> REQUIRED ACTION
Copy each line of the records below, from the first through the one that contains "grid-template-columns: repeat(4, 88px);", exactly as written.

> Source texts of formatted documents
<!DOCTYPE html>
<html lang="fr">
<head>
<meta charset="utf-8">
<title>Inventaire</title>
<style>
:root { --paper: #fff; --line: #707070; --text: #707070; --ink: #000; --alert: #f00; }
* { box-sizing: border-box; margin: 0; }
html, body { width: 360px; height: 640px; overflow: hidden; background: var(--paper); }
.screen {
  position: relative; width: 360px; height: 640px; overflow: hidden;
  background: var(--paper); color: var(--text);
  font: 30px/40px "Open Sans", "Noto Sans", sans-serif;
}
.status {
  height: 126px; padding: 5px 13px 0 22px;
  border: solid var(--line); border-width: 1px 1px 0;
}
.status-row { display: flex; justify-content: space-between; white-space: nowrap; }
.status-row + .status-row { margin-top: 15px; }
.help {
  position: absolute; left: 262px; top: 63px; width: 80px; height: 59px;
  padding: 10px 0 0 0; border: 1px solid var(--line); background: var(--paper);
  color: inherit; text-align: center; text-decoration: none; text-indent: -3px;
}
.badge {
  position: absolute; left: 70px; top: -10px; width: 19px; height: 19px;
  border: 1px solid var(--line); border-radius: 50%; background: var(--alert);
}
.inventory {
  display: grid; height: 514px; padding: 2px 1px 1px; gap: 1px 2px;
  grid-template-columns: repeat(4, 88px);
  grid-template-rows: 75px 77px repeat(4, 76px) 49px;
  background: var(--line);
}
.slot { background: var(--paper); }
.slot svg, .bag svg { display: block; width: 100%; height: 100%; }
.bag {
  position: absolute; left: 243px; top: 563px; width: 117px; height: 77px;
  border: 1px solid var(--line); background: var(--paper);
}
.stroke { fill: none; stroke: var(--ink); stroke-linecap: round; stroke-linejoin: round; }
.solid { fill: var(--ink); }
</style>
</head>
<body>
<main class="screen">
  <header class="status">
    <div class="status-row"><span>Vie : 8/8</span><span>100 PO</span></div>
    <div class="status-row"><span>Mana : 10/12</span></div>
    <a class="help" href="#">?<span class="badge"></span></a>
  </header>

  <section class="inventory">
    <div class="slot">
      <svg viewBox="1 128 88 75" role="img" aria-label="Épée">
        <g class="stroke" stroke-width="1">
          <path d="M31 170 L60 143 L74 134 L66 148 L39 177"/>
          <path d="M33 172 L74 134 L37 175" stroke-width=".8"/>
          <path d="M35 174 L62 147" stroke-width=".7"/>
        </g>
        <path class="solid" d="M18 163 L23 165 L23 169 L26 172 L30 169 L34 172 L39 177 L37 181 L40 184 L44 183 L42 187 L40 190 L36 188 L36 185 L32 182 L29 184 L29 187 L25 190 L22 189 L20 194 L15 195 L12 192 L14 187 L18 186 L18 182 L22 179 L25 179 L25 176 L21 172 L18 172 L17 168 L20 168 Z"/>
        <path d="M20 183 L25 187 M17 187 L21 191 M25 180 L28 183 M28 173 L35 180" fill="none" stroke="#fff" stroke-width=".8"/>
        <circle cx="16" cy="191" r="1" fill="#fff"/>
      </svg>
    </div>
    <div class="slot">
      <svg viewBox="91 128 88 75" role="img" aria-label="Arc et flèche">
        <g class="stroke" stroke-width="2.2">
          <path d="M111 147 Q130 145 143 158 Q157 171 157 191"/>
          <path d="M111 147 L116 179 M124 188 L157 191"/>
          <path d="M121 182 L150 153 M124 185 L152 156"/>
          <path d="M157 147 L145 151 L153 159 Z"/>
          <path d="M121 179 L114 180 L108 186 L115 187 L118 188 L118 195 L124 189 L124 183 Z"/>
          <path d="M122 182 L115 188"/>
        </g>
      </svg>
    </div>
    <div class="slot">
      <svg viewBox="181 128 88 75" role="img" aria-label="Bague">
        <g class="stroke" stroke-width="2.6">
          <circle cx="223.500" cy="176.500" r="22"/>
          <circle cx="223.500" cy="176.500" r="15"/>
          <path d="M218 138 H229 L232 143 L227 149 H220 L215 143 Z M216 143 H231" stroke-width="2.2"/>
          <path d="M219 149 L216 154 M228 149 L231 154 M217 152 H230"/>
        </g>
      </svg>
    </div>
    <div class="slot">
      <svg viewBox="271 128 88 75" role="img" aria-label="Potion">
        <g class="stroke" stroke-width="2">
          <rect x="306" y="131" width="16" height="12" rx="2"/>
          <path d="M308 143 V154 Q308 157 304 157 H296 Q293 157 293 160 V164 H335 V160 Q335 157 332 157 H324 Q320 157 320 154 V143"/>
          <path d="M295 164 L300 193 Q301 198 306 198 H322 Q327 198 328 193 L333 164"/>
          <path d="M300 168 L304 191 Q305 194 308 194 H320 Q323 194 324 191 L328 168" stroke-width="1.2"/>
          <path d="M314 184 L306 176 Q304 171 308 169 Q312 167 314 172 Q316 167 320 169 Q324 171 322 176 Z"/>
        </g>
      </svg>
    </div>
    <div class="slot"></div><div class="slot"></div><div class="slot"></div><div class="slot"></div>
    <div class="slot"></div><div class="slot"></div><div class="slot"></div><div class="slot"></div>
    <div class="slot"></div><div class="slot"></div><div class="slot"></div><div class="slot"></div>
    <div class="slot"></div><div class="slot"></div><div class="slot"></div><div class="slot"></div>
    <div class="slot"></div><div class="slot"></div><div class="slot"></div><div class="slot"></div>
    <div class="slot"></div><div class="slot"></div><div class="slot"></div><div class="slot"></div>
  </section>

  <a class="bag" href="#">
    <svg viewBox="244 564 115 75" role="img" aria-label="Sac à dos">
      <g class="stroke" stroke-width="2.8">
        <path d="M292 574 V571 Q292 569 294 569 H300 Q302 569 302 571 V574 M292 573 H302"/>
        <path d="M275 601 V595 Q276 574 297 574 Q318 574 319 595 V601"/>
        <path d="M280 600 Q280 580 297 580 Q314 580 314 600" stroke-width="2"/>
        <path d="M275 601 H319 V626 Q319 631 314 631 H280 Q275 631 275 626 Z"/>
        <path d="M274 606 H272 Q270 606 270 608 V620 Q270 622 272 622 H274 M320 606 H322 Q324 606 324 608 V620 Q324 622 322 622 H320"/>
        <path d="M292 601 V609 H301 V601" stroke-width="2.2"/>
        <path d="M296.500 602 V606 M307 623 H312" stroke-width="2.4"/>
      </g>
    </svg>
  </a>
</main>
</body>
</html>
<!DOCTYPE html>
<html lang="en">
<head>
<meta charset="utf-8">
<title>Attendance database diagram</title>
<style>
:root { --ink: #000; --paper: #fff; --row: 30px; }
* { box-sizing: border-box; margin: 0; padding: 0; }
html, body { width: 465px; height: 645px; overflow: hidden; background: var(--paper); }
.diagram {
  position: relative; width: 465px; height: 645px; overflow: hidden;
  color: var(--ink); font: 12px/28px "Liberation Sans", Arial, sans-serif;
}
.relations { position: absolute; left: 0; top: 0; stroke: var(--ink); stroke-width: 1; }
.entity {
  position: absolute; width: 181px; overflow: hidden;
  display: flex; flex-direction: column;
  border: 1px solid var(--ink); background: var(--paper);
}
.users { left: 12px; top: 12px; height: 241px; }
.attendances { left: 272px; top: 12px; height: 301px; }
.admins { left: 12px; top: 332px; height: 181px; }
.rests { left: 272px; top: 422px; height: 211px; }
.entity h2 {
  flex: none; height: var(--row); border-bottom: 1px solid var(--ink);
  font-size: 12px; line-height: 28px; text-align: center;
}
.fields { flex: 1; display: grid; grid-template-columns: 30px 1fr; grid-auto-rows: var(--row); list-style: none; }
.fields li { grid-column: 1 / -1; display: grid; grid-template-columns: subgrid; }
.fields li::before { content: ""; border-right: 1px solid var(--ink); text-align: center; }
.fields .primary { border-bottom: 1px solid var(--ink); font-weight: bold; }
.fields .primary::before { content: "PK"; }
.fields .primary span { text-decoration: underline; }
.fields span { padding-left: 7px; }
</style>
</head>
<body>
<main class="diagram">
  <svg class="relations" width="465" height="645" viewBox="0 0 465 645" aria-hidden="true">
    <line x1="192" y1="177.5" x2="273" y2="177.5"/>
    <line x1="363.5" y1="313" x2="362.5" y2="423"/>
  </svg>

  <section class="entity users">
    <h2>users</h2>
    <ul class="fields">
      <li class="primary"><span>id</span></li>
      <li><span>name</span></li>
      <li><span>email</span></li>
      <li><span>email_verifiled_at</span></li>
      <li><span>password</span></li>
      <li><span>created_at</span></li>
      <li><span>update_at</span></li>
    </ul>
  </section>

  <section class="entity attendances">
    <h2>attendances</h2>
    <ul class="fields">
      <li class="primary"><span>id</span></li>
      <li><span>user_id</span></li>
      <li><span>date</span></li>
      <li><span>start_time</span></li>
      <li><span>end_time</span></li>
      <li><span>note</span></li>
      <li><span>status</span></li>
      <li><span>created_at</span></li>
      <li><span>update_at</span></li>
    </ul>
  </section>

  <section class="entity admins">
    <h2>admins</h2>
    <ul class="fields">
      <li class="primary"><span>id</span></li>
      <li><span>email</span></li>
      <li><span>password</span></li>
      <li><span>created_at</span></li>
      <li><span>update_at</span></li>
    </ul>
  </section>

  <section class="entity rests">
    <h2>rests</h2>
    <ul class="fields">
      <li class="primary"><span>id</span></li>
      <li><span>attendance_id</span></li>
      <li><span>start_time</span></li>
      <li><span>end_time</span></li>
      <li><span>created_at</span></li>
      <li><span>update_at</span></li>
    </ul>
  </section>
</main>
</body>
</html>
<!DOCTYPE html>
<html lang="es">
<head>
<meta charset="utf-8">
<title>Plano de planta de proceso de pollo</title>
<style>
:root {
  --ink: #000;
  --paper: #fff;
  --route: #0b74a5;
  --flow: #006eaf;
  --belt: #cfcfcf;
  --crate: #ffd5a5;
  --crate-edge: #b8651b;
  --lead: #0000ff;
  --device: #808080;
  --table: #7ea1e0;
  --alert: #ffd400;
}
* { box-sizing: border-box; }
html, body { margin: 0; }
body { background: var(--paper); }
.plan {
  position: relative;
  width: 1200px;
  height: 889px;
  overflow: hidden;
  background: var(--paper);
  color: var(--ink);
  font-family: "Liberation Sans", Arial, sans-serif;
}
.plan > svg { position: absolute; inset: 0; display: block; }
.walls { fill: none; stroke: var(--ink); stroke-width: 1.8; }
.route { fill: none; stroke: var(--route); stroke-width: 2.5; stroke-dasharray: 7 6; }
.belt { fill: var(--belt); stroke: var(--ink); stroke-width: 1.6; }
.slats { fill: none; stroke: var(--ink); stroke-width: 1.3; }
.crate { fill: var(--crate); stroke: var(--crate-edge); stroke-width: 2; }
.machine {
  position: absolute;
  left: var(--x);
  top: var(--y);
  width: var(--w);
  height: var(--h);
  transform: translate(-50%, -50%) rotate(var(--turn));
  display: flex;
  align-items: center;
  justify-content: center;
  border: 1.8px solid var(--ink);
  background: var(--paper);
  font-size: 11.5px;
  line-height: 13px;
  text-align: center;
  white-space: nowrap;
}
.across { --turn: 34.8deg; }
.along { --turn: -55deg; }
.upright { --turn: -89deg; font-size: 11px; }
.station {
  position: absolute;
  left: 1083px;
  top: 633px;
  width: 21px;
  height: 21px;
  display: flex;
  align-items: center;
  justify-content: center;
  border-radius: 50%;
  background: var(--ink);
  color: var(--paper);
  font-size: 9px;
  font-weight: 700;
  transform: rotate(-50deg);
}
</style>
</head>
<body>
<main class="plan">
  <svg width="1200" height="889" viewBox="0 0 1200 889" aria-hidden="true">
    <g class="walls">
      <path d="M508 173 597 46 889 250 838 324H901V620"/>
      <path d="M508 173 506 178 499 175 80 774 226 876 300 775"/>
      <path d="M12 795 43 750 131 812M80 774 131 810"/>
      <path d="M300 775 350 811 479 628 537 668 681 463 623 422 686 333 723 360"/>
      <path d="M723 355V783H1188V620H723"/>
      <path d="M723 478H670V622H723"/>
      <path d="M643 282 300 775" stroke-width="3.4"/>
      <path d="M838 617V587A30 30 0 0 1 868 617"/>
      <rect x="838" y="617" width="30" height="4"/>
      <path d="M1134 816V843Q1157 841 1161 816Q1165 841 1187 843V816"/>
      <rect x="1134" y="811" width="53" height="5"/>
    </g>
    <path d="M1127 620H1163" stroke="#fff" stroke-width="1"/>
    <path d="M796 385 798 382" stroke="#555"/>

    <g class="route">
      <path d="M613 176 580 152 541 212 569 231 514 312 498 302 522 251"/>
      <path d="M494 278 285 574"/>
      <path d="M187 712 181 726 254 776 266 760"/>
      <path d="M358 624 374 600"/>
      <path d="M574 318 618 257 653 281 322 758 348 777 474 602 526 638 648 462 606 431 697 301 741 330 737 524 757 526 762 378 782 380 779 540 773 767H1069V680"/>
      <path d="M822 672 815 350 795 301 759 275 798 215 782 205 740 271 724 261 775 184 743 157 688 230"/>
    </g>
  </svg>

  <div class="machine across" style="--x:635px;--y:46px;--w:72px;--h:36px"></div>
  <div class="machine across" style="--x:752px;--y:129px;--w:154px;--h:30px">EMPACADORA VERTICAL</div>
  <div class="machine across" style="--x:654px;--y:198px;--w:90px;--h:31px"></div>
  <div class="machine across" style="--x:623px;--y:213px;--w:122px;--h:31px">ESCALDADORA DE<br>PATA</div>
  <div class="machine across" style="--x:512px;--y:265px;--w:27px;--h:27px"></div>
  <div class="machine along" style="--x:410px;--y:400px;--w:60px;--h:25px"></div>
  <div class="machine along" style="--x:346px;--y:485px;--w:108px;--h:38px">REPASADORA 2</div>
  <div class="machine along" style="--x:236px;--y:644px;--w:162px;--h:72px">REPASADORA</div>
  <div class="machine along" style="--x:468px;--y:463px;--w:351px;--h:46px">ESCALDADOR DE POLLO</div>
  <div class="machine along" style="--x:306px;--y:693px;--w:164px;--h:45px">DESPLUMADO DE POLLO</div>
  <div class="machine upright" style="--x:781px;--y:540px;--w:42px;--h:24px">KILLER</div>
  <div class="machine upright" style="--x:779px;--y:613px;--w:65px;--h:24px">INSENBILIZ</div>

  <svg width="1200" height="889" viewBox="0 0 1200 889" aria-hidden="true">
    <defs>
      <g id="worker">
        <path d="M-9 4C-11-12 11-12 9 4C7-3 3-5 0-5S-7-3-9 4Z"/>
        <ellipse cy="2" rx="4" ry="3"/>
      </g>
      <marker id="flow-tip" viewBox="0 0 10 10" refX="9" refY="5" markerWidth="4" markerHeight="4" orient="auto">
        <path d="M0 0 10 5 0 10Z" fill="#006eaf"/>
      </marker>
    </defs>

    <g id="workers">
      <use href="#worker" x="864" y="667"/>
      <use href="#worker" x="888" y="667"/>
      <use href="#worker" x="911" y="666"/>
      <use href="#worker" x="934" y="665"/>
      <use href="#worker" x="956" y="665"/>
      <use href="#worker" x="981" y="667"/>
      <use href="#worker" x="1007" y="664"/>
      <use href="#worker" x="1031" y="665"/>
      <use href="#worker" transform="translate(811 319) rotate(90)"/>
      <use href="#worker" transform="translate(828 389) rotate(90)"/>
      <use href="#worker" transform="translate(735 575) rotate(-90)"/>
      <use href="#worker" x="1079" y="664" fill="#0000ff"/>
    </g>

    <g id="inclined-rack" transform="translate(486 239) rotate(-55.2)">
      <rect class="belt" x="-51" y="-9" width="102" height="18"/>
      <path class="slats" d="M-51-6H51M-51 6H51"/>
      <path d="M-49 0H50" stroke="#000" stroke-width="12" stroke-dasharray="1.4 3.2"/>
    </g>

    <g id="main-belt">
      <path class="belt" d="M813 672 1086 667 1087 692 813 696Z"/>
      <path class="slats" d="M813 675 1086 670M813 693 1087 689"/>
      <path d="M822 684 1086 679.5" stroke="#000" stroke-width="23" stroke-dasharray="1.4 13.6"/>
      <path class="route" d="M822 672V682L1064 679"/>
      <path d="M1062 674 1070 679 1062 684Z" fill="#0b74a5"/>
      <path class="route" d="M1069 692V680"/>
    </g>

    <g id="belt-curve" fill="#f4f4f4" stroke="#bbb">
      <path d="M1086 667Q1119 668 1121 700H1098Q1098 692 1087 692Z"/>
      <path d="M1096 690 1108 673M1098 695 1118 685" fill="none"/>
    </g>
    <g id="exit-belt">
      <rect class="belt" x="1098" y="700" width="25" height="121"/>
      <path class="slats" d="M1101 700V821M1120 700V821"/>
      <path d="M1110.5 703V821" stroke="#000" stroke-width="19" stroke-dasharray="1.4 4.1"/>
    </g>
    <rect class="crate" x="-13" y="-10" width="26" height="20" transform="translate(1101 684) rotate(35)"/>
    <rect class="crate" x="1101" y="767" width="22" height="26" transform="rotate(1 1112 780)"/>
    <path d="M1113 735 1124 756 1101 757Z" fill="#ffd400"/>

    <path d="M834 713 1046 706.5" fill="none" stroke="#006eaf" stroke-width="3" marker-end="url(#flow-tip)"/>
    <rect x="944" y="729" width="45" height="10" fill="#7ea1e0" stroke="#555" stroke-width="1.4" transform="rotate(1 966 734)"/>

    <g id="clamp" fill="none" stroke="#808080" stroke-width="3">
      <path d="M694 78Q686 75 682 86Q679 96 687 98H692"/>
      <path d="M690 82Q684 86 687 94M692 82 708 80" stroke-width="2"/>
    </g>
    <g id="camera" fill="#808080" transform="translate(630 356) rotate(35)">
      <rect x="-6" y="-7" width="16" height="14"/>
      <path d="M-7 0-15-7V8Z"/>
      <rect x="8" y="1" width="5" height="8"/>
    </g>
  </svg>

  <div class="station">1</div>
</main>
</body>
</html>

> EXERCISE OUTPUT
<!DOCTYPE html>
<html lang="fr">
<head>
<meta charset="utf-8">
<title>Inventaire</title>
<style>
:root { --paper: #fff; --line: #707070; --text: #707070; --ink: #000; --alert: #f00; }
* { box-sizing: border-box; margin: 0; }
html, body { width: 360px; height: 640px; overflow: hidden; background: var(--paper); }
.screen {
  position: relative; width: 360px; height: 640px; overflow: hidden;
  background: var(--paper); color: var(--text);
  font: 30px/40px "Open Sans", "Noto Sans", sans-serif;
}
.status {
  height: 126px; padding: 5px 13px 0 22px;
  border: solid var(--line); border-width: 1px 1px 0;
}
.status-row { display: flex; justify-content: space-between; white-space: nowrap; }
.status-row + .status-row { margin-top: 15px; }
.help {
  position: absolute; left: 262px; top: 63px; width: 80px; height: 59px;
  padding: 10px 0 0 0; border: 1px solid var(--line); background: var(--paper);
  color: inherit; text-align: center; text-decoration: none; text-indent: -3px;
}
.badge {
  position: absolute; left: 70px; top: -10px; width: 19px; height: 19px;
  border: 1px solid var(--line); border-radius: 50%; background: var(--alert);
}
.inventory {
  display: grid; height: 514px; padding: 2px 1px 1px; gap: 1px 2px;
  grid-template-columns: repeat(4, 88px);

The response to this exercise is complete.